When faced with the need to make an ethical judgment, we may choose the first idea
that comes to mind or take advice from another individual. However, a professional
who wishes to maximize the chances of making the best decision possible in any given
circumstance, may enhance the possibility of providing good care to the dying person and/or
loved ones, and protect them self from repercussions if someone is unhappy with the
events that took place or the outcome that followed some sort of decision making model.
Further, the importance of consultation and documentation (as well as documentation of the
consultation) throughout the decision (Hamric, Spross,: and Hanson, 12).
Step One: Gather Relevant Information
This patient was diagnosed with stage four pancreatic cancer and given a month to live. Options of treatment were discussed with the patient and his family. This patient decided he would have a stent put in to help ease the pain but that was as far as he wanted to go.
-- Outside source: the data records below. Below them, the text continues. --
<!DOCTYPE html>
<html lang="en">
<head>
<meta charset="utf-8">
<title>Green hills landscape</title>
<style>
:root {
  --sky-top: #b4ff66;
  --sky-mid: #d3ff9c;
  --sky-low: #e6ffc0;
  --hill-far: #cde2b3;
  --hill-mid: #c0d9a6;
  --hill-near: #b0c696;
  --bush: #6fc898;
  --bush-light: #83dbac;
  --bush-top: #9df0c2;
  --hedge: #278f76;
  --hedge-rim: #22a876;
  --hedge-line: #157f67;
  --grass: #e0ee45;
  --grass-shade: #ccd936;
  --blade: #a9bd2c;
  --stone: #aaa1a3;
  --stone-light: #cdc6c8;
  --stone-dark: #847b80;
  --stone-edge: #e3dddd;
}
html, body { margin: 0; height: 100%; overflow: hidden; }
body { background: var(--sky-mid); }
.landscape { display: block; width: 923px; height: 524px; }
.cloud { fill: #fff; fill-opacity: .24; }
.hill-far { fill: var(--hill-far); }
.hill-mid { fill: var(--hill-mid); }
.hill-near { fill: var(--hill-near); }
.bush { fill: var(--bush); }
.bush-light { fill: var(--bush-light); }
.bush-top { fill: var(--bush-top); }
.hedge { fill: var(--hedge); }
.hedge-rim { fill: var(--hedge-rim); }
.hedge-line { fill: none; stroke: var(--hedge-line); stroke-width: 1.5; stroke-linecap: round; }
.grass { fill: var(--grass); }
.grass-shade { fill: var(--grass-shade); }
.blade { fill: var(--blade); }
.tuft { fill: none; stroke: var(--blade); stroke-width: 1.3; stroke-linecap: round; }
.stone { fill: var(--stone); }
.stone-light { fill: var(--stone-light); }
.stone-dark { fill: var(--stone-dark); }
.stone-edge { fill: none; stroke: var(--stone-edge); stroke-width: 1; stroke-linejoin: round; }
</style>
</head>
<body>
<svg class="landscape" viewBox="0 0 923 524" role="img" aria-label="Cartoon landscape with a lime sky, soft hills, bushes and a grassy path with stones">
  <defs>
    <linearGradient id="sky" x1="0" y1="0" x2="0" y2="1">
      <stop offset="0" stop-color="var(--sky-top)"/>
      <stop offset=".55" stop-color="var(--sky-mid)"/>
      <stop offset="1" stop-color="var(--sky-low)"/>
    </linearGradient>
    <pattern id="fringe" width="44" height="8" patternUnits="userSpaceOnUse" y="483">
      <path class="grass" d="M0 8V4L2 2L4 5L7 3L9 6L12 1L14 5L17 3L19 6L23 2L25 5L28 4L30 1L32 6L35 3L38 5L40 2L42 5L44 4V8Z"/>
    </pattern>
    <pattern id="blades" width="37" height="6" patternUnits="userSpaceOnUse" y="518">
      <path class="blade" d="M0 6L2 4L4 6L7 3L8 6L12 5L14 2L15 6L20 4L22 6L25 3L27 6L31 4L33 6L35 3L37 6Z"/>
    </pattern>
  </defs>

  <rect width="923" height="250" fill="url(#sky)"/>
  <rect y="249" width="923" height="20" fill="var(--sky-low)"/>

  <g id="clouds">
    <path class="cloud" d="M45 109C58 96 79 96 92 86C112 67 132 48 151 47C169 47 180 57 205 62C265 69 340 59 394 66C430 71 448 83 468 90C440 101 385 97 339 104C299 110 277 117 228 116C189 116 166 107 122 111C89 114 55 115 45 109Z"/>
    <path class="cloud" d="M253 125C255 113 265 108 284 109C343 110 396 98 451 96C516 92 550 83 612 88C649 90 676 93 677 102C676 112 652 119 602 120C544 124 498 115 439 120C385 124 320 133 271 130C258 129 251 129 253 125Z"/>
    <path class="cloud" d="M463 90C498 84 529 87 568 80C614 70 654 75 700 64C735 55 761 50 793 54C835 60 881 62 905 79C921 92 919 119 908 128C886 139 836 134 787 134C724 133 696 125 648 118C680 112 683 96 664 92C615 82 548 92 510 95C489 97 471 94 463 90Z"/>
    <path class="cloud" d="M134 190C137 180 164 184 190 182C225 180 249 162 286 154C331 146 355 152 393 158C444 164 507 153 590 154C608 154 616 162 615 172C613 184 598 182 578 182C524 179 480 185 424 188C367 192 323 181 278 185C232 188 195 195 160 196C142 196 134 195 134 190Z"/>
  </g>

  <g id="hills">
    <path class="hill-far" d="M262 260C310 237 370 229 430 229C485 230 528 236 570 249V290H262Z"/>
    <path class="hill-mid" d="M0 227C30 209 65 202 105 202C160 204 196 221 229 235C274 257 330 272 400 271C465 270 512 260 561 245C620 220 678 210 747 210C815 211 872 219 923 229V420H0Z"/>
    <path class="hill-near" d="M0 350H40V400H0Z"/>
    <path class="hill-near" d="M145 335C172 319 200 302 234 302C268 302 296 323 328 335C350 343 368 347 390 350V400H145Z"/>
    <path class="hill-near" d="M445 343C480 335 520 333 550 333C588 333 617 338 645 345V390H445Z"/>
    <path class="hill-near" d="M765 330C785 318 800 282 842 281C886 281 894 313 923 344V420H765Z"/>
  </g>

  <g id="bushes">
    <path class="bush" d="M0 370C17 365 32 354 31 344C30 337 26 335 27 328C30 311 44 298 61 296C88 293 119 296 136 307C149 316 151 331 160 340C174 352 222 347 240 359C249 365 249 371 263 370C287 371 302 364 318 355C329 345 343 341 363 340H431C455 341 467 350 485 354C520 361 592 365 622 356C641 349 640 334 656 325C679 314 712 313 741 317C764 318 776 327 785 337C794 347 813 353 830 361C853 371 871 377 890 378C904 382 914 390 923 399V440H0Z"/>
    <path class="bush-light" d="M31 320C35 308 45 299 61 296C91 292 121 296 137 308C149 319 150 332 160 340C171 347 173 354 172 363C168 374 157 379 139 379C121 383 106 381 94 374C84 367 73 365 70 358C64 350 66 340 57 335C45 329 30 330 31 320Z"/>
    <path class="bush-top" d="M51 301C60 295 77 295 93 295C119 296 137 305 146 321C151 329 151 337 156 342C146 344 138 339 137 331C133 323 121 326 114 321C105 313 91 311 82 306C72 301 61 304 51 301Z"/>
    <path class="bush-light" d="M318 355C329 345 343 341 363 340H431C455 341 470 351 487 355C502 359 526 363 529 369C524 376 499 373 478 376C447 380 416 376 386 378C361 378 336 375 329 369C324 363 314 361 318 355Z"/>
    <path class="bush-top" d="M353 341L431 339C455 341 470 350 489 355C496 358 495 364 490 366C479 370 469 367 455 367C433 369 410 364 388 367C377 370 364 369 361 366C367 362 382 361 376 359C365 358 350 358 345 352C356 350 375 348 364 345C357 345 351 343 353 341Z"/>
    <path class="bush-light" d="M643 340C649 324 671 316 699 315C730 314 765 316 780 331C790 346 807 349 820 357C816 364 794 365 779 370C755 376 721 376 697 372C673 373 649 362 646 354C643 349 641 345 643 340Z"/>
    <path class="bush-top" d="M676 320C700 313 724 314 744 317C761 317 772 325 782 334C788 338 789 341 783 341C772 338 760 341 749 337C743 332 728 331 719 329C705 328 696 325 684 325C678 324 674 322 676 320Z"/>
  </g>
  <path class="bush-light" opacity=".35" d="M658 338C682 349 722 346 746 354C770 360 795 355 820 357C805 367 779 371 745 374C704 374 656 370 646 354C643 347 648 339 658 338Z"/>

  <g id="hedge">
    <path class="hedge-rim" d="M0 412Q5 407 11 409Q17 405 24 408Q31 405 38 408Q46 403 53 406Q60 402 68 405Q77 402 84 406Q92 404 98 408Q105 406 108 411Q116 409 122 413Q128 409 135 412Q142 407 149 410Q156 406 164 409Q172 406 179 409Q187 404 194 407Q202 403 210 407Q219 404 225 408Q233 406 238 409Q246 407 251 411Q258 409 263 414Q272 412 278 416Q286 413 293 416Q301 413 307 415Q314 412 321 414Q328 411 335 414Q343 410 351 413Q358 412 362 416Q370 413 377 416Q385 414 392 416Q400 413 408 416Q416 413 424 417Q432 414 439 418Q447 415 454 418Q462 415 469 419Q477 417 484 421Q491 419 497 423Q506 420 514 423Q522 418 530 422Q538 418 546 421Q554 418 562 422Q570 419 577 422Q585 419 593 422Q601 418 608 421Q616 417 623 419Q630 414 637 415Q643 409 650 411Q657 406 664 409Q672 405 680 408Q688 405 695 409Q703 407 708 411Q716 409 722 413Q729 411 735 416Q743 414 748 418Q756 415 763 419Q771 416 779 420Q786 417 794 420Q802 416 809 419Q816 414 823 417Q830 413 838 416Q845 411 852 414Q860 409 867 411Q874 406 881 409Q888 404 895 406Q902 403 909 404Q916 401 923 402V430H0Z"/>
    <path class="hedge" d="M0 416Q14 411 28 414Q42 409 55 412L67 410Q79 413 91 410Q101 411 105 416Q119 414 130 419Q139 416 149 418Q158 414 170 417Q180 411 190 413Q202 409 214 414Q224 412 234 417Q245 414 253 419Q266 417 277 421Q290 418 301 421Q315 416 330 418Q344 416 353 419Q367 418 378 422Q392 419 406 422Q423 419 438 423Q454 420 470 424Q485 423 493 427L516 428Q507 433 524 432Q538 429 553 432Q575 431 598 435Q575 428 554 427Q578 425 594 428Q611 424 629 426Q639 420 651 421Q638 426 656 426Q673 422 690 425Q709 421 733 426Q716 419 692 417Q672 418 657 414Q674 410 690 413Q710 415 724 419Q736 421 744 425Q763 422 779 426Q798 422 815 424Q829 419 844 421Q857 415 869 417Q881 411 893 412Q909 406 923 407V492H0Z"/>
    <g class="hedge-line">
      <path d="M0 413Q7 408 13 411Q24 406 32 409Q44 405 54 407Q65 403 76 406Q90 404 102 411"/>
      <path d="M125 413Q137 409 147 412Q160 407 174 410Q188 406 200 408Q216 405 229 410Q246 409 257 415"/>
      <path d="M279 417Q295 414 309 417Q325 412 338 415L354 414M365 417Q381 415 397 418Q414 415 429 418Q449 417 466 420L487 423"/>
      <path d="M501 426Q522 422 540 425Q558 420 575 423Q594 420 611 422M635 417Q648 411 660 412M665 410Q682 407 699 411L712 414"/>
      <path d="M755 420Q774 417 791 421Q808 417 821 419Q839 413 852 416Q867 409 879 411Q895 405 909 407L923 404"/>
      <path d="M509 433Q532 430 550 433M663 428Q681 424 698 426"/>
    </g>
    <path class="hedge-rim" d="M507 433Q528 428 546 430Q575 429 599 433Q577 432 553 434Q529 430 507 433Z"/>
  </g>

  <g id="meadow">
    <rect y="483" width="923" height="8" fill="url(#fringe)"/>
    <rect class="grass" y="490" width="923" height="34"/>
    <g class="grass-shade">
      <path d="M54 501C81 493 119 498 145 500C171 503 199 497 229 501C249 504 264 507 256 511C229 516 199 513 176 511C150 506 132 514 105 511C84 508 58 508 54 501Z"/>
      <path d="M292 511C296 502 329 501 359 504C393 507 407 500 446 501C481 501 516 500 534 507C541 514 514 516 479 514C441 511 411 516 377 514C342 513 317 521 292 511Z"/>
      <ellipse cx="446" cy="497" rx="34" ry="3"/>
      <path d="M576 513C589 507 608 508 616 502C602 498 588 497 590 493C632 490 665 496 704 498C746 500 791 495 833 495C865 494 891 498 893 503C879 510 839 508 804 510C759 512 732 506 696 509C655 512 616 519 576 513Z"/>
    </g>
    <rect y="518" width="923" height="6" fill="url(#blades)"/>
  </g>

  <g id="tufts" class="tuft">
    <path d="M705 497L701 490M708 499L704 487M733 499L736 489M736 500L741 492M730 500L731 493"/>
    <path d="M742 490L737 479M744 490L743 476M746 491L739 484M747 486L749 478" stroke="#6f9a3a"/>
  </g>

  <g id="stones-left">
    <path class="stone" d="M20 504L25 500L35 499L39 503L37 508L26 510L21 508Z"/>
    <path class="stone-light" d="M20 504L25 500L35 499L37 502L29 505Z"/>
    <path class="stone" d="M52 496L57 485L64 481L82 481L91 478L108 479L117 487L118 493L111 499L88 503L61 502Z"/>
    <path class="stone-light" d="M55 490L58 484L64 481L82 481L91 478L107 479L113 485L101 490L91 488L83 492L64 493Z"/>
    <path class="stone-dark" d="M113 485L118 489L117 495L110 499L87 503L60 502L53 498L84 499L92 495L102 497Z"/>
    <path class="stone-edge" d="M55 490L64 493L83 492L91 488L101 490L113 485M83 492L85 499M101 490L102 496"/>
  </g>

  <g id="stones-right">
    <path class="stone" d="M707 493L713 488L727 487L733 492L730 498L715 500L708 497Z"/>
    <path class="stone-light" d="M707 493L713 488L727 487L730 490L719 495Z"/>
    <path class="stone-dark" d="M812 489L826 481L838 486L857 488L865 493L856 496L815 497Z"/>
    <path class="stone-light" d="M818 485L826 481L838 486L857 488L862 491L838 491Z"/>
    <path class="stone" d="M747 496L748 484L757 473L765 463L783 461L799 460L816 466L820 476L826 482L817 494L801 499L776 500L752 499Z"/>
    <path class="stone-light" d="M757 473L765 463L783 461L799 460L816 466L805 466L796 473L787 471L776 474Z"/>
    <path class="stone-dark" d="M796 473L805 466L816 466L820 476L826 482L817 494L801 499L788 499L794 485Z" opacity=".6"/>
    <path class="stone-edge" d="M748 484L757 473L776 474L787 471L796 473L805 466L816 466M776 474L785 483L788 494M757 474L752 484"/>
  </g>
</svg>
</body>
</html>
The patient decided to make his daughter the durable power of attorney for his healthcare. He stated his wishes that he wanted no measures taken to sustain his life. He believed he had lead a good long life and wanted to live his final days at home with his family not running back and forth to the hospital. The patient decided he thought the quality of his life would be better without treatment. He states “if god says it’s time to go why try and fight him
A durable power of attorney for healthcare is when you place someone else in charge of your decisions for your healthcare needs. By placing his daughter in control of healthcare decisions even though he wanted no measures taken to sustain his life she had the final say in what the decision was.
Step 2: Type of Ethical Problem
There are many types of ethical problems. Ethical problems become dilemmas when there are at least two good choices. The choice then becomes between good and good or good and bad. (Hamric, Spross,: and Hanson, 8). The nurse was placed in an ethical dilemma with this patient’s family. A ethical dilemma can occur among any type of problem that has...